#### PROBLEM
When you reach the line that contains "<title>Diagramme de cas d'utilisation</title>" in the data below, start reproducing lines exactly, and stop after the line that contains "0; fill: none;".

☆ ☆ ☆ ☆ ☆ ☆ ☆

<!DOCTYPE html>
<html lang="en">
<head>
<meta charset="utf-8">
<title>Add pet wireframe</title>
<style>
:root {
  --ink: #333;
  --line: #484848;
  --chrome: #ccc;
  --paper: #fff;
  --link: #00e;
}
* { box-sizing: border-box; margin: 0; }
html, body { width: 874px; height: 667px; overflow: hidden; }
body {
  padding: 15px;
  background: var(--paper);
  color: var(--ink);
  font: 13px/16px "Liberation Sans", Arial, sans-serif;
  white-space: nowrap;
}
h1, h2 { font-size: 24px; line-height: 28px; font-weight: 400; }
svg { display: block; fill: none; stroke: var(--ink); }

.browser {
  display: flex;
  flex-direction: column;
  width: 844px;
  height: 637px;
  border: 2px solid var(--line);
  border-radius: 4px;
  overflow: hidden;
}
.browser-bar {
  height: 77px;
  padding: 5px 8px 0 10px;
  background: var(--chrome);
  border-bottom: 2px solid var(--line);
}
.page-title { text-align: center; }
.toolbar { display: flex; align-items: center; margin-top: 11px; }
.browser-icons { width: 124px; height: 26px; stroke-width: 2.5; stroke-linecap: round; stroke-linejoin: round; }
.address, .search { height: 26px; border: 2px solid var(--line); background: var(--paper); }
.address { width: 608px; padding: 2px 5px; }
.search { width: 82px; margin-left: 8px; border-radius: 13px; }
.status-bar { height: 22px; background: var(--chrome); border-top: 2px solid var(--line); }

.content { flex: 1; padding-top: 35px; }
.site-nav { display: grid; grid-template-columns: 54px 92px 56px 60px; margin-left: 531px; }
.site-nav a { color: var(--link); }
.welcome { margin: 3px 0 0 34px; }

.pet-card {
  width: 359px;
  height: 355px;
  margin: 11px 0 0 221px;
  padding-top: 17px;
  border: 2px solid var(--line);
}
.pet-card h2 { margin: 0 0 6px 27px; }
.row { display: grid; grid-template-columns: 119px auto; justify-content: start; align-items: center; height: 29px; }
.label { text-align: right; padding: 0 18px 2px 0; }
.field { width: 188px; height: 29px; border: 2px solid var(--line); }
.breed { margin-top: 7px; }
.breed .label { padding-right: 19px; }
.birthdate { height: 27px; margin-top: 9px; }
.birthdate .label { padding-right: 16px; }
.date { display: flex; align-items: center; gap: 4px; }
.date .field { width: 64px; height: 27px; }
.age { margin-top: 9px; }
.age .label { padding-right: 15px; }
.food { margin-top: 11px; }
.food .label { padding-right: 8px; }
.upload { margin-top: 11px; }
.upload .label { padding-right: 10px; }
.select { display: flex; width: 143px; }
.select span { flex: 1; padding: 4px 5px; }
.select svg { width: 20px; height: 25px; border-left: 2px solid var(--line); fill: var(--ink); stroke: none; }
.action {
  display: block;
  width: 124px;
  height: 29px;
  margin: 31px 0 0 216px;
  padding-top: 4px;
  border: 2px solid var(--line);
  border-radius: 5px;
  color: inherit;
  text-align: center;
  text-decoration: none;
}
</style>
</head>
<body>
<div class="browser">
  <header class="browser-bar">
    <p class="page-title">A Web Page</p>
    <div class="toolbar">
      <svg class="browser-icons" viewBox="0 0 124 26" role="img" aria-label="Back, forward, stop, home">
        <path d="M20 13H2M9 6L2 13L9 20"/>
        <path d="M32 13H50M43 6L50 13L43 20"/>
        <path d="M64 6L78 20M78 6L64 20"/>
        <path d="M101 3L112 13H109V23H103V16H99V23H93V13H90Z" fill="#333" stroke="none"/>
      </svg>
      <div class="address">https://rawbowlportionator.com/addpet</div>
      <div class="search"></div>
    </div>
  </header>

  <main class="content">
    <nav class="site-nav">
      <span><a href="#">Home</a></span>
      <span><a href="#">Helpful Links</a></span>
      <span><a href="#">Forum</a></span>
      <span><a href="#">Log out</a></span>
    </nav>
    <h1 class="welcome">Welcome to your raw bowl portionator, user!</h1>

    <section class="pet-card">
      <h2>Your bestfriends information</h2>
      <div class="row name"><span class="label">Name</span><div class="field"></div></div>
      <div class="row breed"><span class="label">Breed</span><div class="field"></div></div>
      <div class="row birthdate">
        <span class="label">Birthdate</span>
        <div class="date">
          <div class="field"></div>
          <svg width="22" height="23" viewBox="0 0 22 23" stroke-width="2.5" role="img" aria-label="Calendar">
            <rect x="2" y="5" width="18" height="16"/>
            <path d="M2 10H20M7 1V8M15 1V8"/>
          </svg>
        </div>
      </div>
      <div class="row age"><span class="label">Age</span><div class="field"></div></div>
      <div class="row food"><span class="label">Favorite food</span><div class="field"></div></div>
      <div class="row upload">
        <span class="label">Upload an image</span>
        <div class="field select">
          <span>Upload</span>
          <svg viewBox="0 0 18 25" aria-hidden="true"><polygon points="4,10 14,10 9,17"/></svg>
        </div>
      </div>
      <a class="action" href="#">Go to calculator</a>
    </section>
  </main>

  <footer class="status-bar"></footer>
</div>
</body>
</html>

☆ ☆ ☆ ☆ ☆ ☆ ☆

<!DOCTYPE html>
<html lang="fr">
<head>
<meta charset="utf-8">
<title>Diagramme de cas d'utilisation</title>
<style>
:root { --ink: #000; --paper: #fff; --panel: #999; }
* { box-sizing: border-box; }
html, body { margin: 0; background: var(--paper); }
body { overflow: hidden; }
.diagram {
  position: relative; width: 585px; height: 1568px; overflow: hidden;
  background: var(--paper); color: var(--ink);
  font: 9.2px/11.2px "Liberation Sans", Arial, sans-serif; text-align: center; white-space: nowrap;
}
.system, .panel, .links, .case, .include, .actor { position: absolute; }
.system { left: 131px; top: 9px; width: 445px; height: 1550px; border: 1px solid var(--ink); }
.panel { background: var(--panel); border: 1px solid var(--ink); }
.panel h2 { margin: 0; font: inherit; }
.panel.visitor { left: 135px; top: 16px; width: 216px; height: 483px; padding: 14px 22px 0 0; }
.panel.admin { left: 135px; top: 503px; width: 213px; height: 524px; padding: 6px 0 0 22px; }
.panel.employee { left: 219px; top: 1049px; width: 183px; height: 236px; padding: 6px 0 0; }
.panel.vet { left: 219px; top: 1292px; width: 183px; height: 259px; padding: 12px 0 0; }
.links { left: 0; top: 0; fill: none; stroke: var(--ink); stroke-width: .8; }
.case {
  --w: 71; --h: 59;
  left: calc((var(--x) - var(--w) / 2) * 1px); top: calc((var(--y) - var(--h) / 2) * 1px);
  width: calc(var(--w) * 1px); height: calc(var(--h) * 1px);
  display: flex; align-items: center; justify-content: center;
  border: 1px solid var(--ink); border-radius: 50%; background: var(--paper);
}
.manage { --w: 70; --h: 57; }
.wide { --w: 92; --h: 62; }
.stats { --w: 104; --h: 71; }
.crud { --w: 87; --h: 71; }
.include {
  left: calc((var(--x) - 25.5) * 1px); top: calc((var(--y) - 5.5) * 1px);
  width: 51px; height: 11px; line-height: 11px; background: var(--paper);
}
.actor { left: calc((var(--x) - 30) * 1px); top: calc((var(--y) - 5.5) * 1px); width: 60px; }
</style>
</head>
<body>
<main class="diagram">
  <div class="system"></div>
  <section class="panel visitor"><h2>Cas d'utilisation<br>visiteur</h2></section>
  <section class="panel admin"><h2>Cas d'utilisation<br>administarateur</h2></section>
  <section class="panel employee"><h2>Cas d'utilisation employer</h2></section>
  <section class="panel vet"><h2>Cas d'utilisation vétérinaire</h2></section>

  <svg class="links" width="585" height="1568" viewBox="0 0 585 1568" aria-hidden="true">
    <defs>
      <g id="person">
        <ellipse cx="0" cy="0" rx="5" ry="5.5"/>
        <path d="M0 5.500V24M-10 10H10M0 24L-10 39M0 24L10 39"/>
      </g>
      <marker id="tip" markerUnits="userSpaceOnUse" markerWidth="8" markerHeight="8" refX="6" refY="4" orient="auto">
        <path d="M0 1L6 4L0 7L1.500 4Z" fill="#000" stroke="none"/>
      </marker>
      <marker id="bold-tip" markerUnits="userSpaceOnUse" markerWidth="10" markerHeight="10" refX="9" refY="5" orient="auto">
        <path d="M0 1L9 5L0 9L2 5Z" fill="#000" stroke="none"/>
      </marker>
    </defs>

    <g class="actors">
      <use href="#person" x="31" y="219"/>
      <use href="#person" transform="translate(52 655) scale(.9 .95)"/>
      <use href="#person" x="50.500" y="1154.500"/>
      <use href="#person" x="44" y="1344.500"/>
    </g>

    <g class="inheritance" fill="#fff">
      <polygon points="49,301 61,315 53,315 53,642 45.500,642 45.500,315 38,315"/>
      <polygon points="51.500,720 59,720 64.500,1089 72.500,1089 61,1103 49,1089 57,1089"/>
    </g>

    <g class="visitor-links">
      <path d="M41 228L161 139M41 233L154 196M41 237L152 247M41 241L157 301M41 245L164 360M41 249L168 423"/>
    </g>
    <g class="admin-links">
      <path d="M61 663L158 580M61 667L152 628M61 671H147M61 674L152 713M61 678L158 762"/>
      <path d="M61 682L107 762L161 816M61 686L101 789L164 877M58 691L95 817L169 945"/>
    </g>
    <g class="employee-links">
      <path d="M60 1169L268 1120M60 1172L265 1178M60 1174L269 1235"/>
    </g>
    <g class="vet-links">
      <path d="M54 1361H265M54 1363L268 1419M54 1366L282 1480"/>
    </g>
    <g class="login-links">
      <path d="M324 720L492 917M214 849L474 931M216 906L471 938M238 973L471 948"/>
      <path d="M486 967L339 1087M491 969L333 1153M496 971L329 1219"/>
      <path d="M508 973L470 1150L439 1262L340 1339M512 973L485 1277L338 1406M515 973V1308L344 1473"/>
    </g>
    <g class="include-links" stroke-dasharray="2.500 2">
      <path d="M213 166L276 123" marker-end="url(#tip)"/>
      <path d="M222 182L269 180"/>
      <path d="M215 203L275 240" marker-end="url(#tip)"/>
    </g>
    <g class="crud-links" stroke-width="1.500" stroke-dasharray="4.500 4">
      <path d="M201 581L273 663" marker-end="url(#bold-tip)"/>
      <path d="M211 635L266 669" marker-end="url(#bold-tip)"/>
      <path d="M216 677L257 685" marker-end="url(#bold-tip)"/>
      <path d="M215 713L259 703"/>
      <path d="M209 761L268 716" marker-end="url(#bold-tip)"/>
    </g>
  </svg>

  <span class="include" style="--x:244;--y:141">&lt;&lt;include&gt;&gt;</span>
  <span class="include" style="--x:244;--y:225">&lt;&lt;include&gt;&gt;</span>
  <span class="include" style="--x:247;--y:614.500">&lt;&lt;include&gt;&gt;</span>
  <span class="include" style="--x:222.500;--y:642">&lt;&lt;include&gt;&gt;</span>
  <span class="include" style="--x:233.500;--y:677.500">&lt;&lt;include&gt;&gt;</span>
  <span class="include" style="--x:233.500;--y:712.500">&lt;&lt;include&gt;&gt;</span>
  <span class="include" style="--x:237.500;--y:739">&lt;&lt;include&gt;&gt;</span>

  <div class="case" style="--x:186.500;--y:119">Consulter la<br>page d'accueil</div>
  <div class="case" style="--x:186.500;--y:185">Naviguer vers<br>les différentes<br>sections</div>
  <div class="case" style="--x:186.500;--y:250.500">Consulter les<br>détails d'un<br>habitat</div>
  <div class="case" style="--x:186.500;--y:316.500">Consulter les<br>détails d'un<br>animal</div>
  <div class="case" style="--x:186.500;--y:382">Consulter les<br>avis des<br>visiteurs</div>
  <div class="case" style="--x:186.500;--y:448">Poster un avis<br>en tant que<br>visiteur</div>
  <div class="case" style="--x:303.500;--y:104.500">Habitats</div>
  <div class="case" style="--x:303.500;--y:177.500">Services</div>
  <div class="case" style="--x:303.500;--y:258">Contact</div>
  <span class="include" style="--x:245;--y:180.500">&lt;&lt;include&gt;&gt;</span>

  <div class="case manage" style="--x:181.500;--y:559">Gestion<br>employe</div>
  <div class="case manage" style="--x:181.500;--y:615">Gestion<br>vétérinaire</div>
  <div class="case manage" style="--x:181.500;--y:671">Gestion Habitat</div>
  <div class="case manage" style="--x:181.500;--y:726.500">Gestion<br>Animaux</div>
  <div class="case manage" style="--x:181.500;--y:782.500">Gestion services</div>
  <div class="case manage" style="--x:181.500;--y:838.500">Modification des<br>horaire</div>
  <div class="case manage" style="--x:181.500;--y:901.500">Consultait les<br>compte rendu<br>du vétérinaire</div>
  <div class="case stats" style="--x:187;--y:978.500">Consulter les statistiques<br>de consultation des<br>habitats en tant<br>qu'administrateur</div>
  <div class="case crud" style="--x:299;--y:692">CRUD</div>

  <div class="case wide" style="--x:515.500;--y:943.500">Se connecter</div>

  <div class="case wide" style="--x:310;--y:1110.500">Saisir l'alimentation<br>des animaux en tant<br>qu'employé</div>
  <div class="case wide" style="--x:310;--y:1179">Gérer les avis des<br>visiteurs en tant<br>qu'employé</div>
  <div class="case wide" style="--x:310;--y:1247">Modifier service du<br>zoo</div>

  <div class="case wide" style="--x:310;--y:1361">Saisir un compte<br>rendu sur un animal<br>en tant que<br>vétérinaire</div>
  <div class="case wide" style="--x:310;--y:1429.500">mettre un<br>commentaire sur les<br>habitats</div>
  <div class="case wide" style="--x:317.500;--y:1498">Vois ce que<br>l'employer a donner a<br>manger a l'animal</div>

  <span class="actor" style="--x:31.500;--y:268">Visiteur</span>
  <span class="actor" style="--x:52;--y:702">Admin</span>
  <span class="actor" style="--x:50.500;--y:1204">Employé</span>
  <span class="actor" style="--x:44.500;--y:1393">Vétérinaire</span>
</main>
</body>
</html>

☆ ☆ ☆ ☆ ☆ ☆ ☆

#### EXERCISE RESULT
<title>Diagramme de cas d'utilisation</title>
<style>
:root { --ink: #000; --paper: #fff; --panel: #999; }
* { box-sizing: border-box; }
html, body { margin: 0; background: var(--paper); }
body { overflow: hidden; }
.diagram {
  position: relative; width: 585px; height: 1568px; overflow: hidden;
  background: var(--paper); color: var(--ink);
  font: 9.2px/11.2px "Liberation Sans", Arial, sans-serif; text-align: center; white-space: nowrap;
}
.system, .panel, .links, .case, .include, .actor { position: absolute; }
.system { left: 131px; top: 9px; width: 445px; height: 1550px; border: 1px solid var(--ink); }
.panel { background: var(--panel); border: 1px solid var(--ink); }
.panel h2 { margin: 0; font: inherit; }
.panel.visitor { left: 135px; top: 16px; width: 216px; height: 483px; padding: 14px 22px 0 0; }
.panel.admin { left: 135px; top: 503px; width: 213px; height: 524px; padding: 6px 0 0 22px; }
.panel.employee { left: 219px; top: 1049px; width: 183px; height: 236px; padding: 6px 0 0; }
.panel.vet { left: 219px; top: 1292px; width: 183px; height: 259px; padding: 12px 0 0; }
.links { left: 0; top: 0; fill: none; stroke: var(--ink); stroke-width: .8; }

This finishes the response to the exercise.